Resigning himself to the incoming rush of death, the Russian let his chest deflate as the g-forces crushed it tighter. The seconds drug out into hours as the interceptor continued it’s dive, yet he did not feel the slam of collision.
Instead, the missiles streaked over him and continued on straight for the ground. He let go the breath that he’d been clenching in his teeth, silently praising the often shoddy mechanisms behind an infra-red missile that found the ground more appealing than his jet trail.
Trimming back the throttle so his engines didn’t shred themselves in such a dive, Dobrow looked again over his shoulder. The grip of death lifted from his heart as the sky behind him was clear. Leveling the FISHBED off at less than ten meters above the rolling brush, the Russian tried in vain to see whatever it was that tried to take him down. They’ve come so far south, but why…he thought, now feeling the MiG rock back and forth from the ground turbulence. Whatever tried to burn him down was now headed for Rhodesia and was far out of sight, for reasons he could only guess at.
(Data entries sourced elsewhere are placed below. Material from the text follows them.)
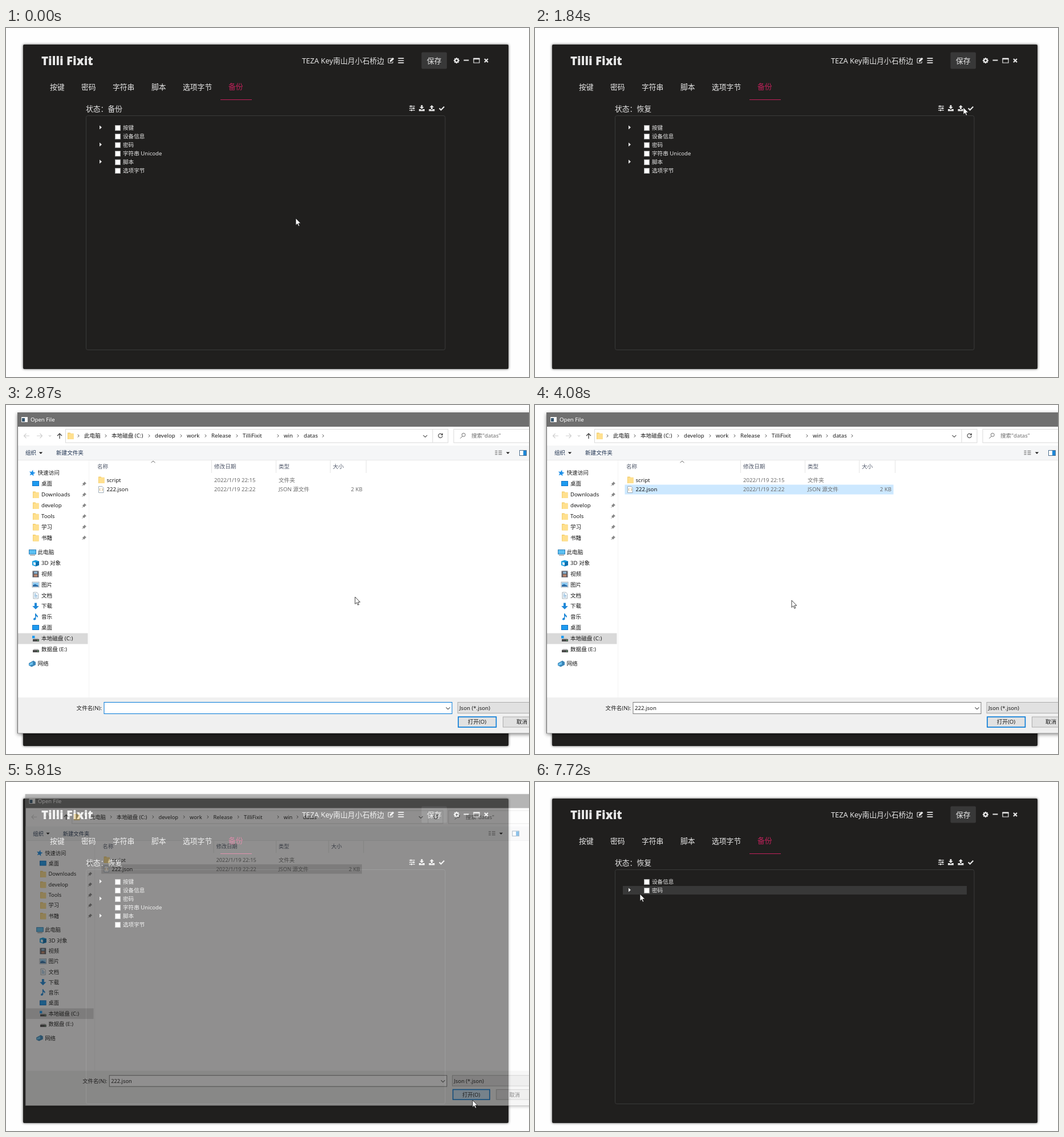
An HTML page for the animation above (8 s loop, 917 by 611 pixels).

```html
<!DOCTYPE html>
<html lang="zh-CN">
<head>
<meta charset="utf-8">
<title>Backup and restore</title>
<style>
html, body { margin: 0; width: 100%; height: 100%; overflow: hidden; background: #fefefe; }
svg { display: block; width: 100%; height: 100%; }
text { font-family: 'Noto Sans', 'Noto Sans CJK SC', sans-serif; white-space: pre; }
.brand { font-family: 'Open Sans', sans-serif; font-weight: 800; font-stretch: 75%; }
.app-shadow { filter: drop-shadow(0 0 2px rgba(0,0,0,.65)); }
.dlg-shadow { filter: drop-shadow(0 2px 3px rgba(0,0,0,.45)); }
</style>
</head>
<body>
<svg id="stage" viewBox="0 0 917 611" xmlns="http://www.w3.org/2000/svg"></svg>
<script>
const LOOP = 8000, STEP = 173, START = 442;
const INK = '#1a1a1a', GREY = '#6d6d6d', BLUE = '#0078d7', LIGHT = '#e6e6e6', PINK = '#c2215b';

// Markup helpers
const rect = (x, y, w, h, fill, more = '') =>
  `<rect x="${x}" y="${y}" width="${w}" height="${h}" fill="${fill}" ${more}/>`;
const path = (d, fill, more = '') => `<path d="${d}" fill="${fill}" ${more}/>`;
const line = (d, color, w = 1, more = '') => path(d, 'none', `stroke="${color}" stroke-width="${w}" ${more}`);
const text = (x, cy, s, fill = INK, size = 9.6, more = '') =>
  `<text x="${x}" y="${cy + size * .36}" font-size="${size}" fill="${fill}" ${more}>${s}</text>`;
const at = (x, y, s) => `<g transform="translate(${x} ${y})">${s}</g>`;
const chevron = (x, y, color = '#555') => line(`M${x - 1.3} ${y - 2.4}l2.5 2.4-2.5 2.4`, color);
const chevronDown = (x, y) => line(`M${x - 3.5} ${y - 1.7}l3.5 3.4 3.5-3.4`, '#555', 1.1);
const arrowDown = (x, y) => path(`M${x - 3.2} ${y - 1.6}h6.4l-3.2 3.4z`, INK);
const folder = (x, cy) => at(x, cy - 6,
  path('M0 .5h4.5l1 1.2H10.5V12H0z', '#f3cd6b') + path('M1 2h9.5v10H1z', '#ffe08f'));

// Icons of the app window
const gear = () => {
  let teeth = '';
  for (let a = 0; a < 360; a += 45) teeth += rect(-1.1, -5, 2.2, 3, LIGHT, `transform="rotate(${a})"`);
  return teeth + `<circle r="2.7" fill="none" stroke="${LIGHT}" stroke-width="2.1"/>`;
};
const tray = path('M-5 1.5h3l2 1.8 2-1.8h3v3.5H-5z', LIGHT);
const sliders = [-3.5, 0, 3.5].map((y, i) =>
  line(`M-5 ${y}H5`, LIGHT, 1.2) + rect([-3, 1.5, -2][i], y - 1.4, 2, 2.8, LIGHT)).join('');

const appIcons =
  at(675, 57, line('M2.5-3.8H-3.8a1 1 0 0 0-1 1V3.2a1 1 0 0 0 1 1H2.2a1 1 0 0 0 1-1V1.5', LIGHT, 1.1) +
    path('M-2 2.2V0L3.3-5.2 5.5-3 .2 2.2z', LIGHT)) +
  at(692.5, 57, line('M-5-3.8H5M-5 0H5M-5 3.8H5', LIGHT, 1.7)) +
  at(790, 57, gear()) +
  at(807, 56.5, line('M-4.5 0h9', LIGHT, 2)) +
  at(825, 57, line('M-5-3.5H5V4H-5z', LIGHT, 1.2) + rect(-5.5, -4.5, 11, 2.6, LIGHT)) +
  at(842, 57, line('M-3-3L3 3M3-3L-3 3', LIGHT, 2.2)) +
  at(712, 140.5, sliders) +
  at(729, 140.5, path('M-1.4-5.5h2.8v3.2h2.4L0 1.4-3.8-2.3h2.4z', LIGHT) + tray) +
  at(746.5, 140.5, path('M-1.4 1.4h2.8v-3.2h2.4L0-5.5-3.8-1.8h2.4z', LIGHT) + tray) +
  at(764, 140.5, line('M-4.3 0L-1.3 3 4.3-2.8', LIGHT, 2.1));

const tabs = [[77, '按键'], [132, '密码'], [187, '字符串'], [255, '脚本'], [310, '选项字节']];
const app =
  rect(30, 29, 851, 568, '#201f1e', 'rx="2" class="app-shadow"') +
  text(62, 57.5, 'Tilli Fixit', LIGHT, 20.5, 'class="brand"') +
  text(519, 57.5, 'TEZA Key南山月小石桥边', LIGHT, 12.8) +
  rect(728.5, 42.5, 44.5, 29, '#383838', 'rx="2"') + text(738, 57.5, '保存', LIGHT, 12.8) +
  tabs.map(([x, s]) => text(x, 103, s, LIGHT, 12.8)).join('') +
  text(390, 102.5, '备份', PINK, 12.8) + rect(376, 125, 55, 1, PINK) +
  rect(140.5, 153.5, 629.5, 410, 'none', 'rx="3" stroke="#3a3a3a"') + appIcons;

// Tree: a leading ">" marks a row that can unfold
const fullTree = ['>按键', '设备信息', '>密码', '字符串 Unicode', '>脚本', '选项字节'];
const shortTree = ['设备信息', '>密码'];
const treeRow = (label, i, [cx, cy]) => {
  const top = 167 + 15 * i, mid = top + 7.5;
  const hot = cx > 154 && cx < 757 && cy >= top && cy < top + 15;
  return (hot ? rect(154, top, 603, 15, '#383838') : '') +
    (label[0] === '>' ? path(`M164 ${mid - 4}l4 3.5-4 3.5z`, LIGHT) : '') +
    rect(191.5, mid - 4, 9, 9, '#fff', 'stroke="#a0a0a0"') + text(205, mid, label.replace('>', ''), LIGHT);
};

// Icons of the file dialog's side list, centred on the origin
const screen = rect(-6, -5, 12, 9, '#1173c7') + rect(-5, -4, 10, 7, '#1e9bf0');
const drive = rect(-5, 1, 11, 4, '#4a4a4a') + path('M-5 1l2-2h7l2 2z', '#bdbdbd') + rect(3, 2.5, 2, 1, '#6fe08a');
const sheet = path('M-4-5.5H2L4.5-3V5.5H-4z', '#fff', 'stroke="#8a9aa8" stroke-width=".8"');
const icons = {
  screen, drive,
  folder: folder(-5, 0),
  star: path('M0-5.5l1.5 3.7 4 .3-3.1 2.5 1 4L0 2.8-3.4 5l1-4-3.1-2.5 4-.3z', '#1e90e8', 'transform="rotate(12)"'),
  pc: rect(-6, -5, 13, 8.5, '#2b7fb8') + rect(-5, -4, 11, 6.5, '#5cc0f2') + rect(-4, 4.5, 9, 1, '#777'),
  cube: path('M-6-3.5L0-5.5 6-3.5V3.5L0 5.5-6 3.5z', '#1b9fe0') + path('M0-1.5L6-3.5V3.5L0 5.5z', '#0c6fae') + path('M-4-2l4 1v4.5l-4-1z', '#e8f6ff'),
  film: rect(-5.5, -5.5, 11, 11, '#3d3d46') + rect(-3, -4.5, 6, 4, '#8fb4d0') + rect(-3, .5, 6, 4, '#c08a70') +
    line('M-4.4-5V5M4.4-5V5', '#ddd', 1, 'stroke-dasharray="1 1"'),
  image: rect(-6, -4.5, 12, 9, '#fff', 'stroke="#8a9aa8" stroke-width=".8"') + rect(-5, -3.5, 10, 7, '#8fcbf2') + path('M-5 3.5V1l4-2 6 3v1.5z', '#2f6fa8'),
  doc: sheet + line('M-2.3-2.5H1M-2.3 0H2.8M-2.3 2.5H2.8', '#4a90c8', 1),
  down: path('M-2-5.5h4V0h3.8L0 5.8-5.8 0H-2z', '#1e88d8'),
  note: path('M-1-6h1.5q.5 2.5 3.5 4.5 0 2-1 3 0-2-2.5-3V3q0 2.5-2.5 2.5T-4 3.5t3-2.3z', '#1e88d8'),
  sysDrive: drive + rect(-6, -5, 4.5, 4.5, '#1e9bf0'),
  net: path('M-6-1L2-5.5 6-3V2L-1 5.5-6 3z', '#3b86b8') + path('M-5 0l6-3.2V1.5L-5 3z', '#6cc3f0')
};
const side = [
  ['star', '快速访问', 119], ['screen', '桌面', 138], ['folder', 'Downloads', 157], ['folder', 'develop', 176],
  ['folder', 'Tools', 195], ['folder', '学习', 213.5], ['folder', '书籍', 232.5], ['pc', '此电脑', 258],
  ['cube', '3D 对象', 277], ['film', '视频', 296], ['image', '图片', 314.5], ['doc', '文档', 333.5],
  ['down', '下载', 352], ['note', '音乐', 371], ['screen', '桌面', 390], ['sysDrive', '本地磁盘 (C:)', 409],
  ['drive', '数据盘 (E:)', 428], ['net', '网络', 453]
];
const heads = ['star', 'pc', 'net'];
const pin = line('M-3.5 3.5L-1 1', '#888', 1) + path('M.5-4L4-.5 2.5 0 1 2 0 3-3 0-2-1 0-2.5z', '#888');
const sideList = rect(21, 399.5, 122.5, 19, '#d9d9d9') + side.map(([icon, label, y]) => {
  const head = heads.includes(icon);
  return at(head ? 46 : 52, y, icons[icon]) + text(head ? 55.5 : 62, y, label) +
    (y > 130 && y < 240 ? at(137, y, pin) : '');
}).join('');

const crumbs = [[137, '此电脑'], [185, '本地磁盘 (C:)'], [261, 'develop'], [317, 'work'], [360, 'Release'],
  [415, 'TilliFixit'], [487, 'win'], [522, 'datas']];
const addressBar =
  line('M41 54H31.5m4-4l-4 4 4 4M54 54h9.5m-4-4l4 4-4 4M75 53l2 2 2-2', '#cfcfcf', 1.1) +
  line('M94 59V50m-4 4l4-4 4 4', '#444', 1.3) +
  rect(104.5, 42.5, 670.5, 23.5, '#fff', 'stroke="#d9d9d9"') + line('M748 43V66', '#d9d9d9') +
  folder(108, 54) + crumbs.map(([x, s]) => chevron(x - 10, 54) + text(x, 54, s)).join('') + chevron(556, 54) +
  chevronDown(735, 54.5) +
  line('M764.5 51.5a3.6 3.6 0 1 0 .8 2.5', '#555', 1.2) + path('M766 49v4h-4z', '#555') +
  rect(785, 42.5, 150, 23.5, '#fff', 'stroke="#d9d9d9"') +
  line('M796.5 58.5l3.7-3.7', GREY) + `<circle cx="802.3" cy="52.3" r="3" fill="none" stroke="${GREY}"/>` +
  text(816, 54, '搜索"datas"', GREY);

const commandBar =
  rect(21, 71, 919, 25.5, '#f5f6f7') + rect(21, 96, 919, 1, '#e8e8e8') +
  text(34, 84, '组织', '#1e3250') + arrowDown(61, 84) + text(88, 84, '新建文件夹', '#1e3250') +
  line('M857.5 80.5h4M857.5 83.5h4M857.5 86.5h4M863.5 80.5h6M863.5 83.5h6M863.5 86.5h6', '#8a8a8a', 1.3) +
  arrowDown(880, 84) +
  rect(900.5, 79.5, 12, 9, '#fff', 'stroke="#4d6f8f"') + rect(907, 80, 5, 8, '#1e88d8');

const columns =
  [[160, '名称'], [365, '修改日期'], [478, '类型'], [573, '大小']].map(([x, s]) => text(x, 107.5, s, '#50586a')).join('') +
  line('M360.5 97V119M473.5 97V119M568.5 97V119M631.5 97V119', '#e5e5e5') +
  line('M254.5 101l3.5-3 3.5 3', '#666') + line('M145.5 97V512', '#f3f3f3');

const files =
  folder(162, 131) + text(176.5, 131.5, 'script') +
  text(365, 131.5, '2022/1/19 22:15', GREY) + text(478, 131.5, '文件夹', GREY) +
  at(166.5, 148, sheet + line('M-1-2q-1 0-1 1T-2.5 0q.5 0 .5 1t1 1M1.5-2q1 0 1 1T3 0q-.5 0-.5 1t-1 1', '#c8963c', .8)) +
  text(176.5, 148, '222.json') + text(365, 148, '2022/1/19 22:22', GREY) +
  text(478, 148, 'JSON 源文件', GREY) + text(625, 148, '2 KB', GREY, 9.6, 'text-anchor="end"');

const dialogBase =
  rect(20, 13, 920, 562, '#fff', 'class="dlg-shadow"') +
  rect(20.5, 13.5, 919, 561, '#fff', 'stroke="#6b6b6b"') + rect(20, 13, 920, 25, '#6f6f6f') +
  rect(27, 21, 11, 9, '#f4f4f4') + rect(28, 23, 5, 6, '#34556f') + text(43, 26, 'Open File', '#fff') +
  addressBar + commandBar + sideList;
const dialogFoot =
  rect(21, 512, 919, 62.5, '#f0f0f0') + text(168, 531, '文件名(N):', INK, 9.6, 'text-anchor="end"') +
  rect(792, 520.5, 150, 19, '#e1e1e1', 'stroke="#adadad"') + text(795, 530.5, 'Json (*.json)') +
  rect(871.5, 546, 70, 18, '#e1e1e1', 'stroke="#adadad"') + text(895, 555, '取消');

// Pointer: first step of each move, then one place per step
const moves = [
  [-9, [508, 333]],
  [0, [522, 321], [608, 264], [700, 196], [743, 154], [778, 77], [751, 139]],
  [12, [738, 170], [668, 285], [612, 336], [508, 285], [372, 212], [222, 152], [205, 148]],
  [19, [215, 162], [292, 225], [450, 342], [628, 455], [762, 532], [812, 555], [818, 557]],
  [37, [800, 541], [690, 456], [500, 345], [320, 255], [214, 207], [184, 196]]
];
const pointerAt = k => {
  const [first, ...spots] = moves.filter(m => m[0] <= k).pop();
  return spots[Math.min(k - first, spots.length - 1)];
};
const pointer = ([x, y]) => at(x, y,
  path('M0 0V12.4L2.9 9.8 4.9 14.2 6.8 13.3 4.9 9.1H8.8Z', '#fff', 'stroke="#111" stroke-width=".8"'));

function dialog(k, spot) {
  // Opening and closing each show one half-faded, slightly shrunk step
  const [alpha, scale] = k === 9 ? [.655, .982] : k === 31 ? [.5, .97] : [1, 1];
  const picked = k >= 19, caret = (k >= 9 && k < 12) || (k >= 15 && k < 18);
  const rowFill = k >= 26 ? '#d9d9d9' : k >= 18 ? '#cce8ff' : k === 17 ? '#e5f3ff' : 'none';
  const over = spot[0] > 792 && spot[1] > 546;
  const openFill = k >= 26 ? '#cce4f7' : over ? '#e5f1fb' : '#e1e1e1';
  return `<g opacity="${alpha}" transform="translate(480 294) scale(${scale}) translate(-480 -294)">` +
    dialogBase + rect(157.5, 139.5, 471, 17, rowFill) + columns + files + dialogFoot +
    rect(172, 520.5, 610, 20, '#fff', `stroke="${picked ? '#7a7a7a' : BLUE}"`) + chevronDown(775, 531) +
    (picked ? text(175, 531, '222.json') : caret ? rect(174.5, 524, 1, 13.5, INK) : '') +
    rect(793, 546, 66.5, 18, openFill, `stroke="${BLUE}" stroke-width="1.6"`) +
    text(826, 555, '打开(O)', INK, 9.6, 'text-anchor="middle"') + '</g>';
}

const stage = document.getElementById('stage');
let shown = null;

function draw(t) {
  const k = Math.max(-1, Math.floor((t - START) / STEP));
  if (k === shown) return;
  shown = k;
  const spot = pointerAt(k);
  const tree = k < 36 ? fullTree : shortTree;
  stage.innerHTML = app + text(140, 141.5, '状态：' + (k < 8 ? '备份' : '恢复'), LIGHT, 12.8) +
    tree.map((s, i) => treeRow(s, i, spot)).join('') +
    (k >= 9 && k < 32 ? dialog(k, spot) : '') + pointer(spot);
}

const begin = performance.now();
function tick() {
  draw((performance.now() - begin) % LOOP);
  requestAnimationFrame(tick);
}
tick();
</script>
</body>
</html>
```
Pavel knew full well, at those speeds, they would reach his comrades long before he could, so his mission for the day was at least a partial failure. Checking his fuel level and slowing the interceptor down even further for efficiency’s sake, Sokorost sank back into his chair for the flight back to base, refusing to let any detail about his attempted killer slip his mind, wondering if he would be so fortunate the next time he crossed paths with such powerhouses.
Part 2 of what was originally going to be my NaNo project this year, and the first real outing for Pavel, before a Shark snatched up my main focus. As it turns out, writing historical fiction, even embellished like this, is quite difficult. There was a lot more to consider than I’d prepared for, so now it’s back to the research and trying to wrap my head around the 1970s post-colonial Rhodesia before it ceased to exist altogether.
I hope you all enjoy.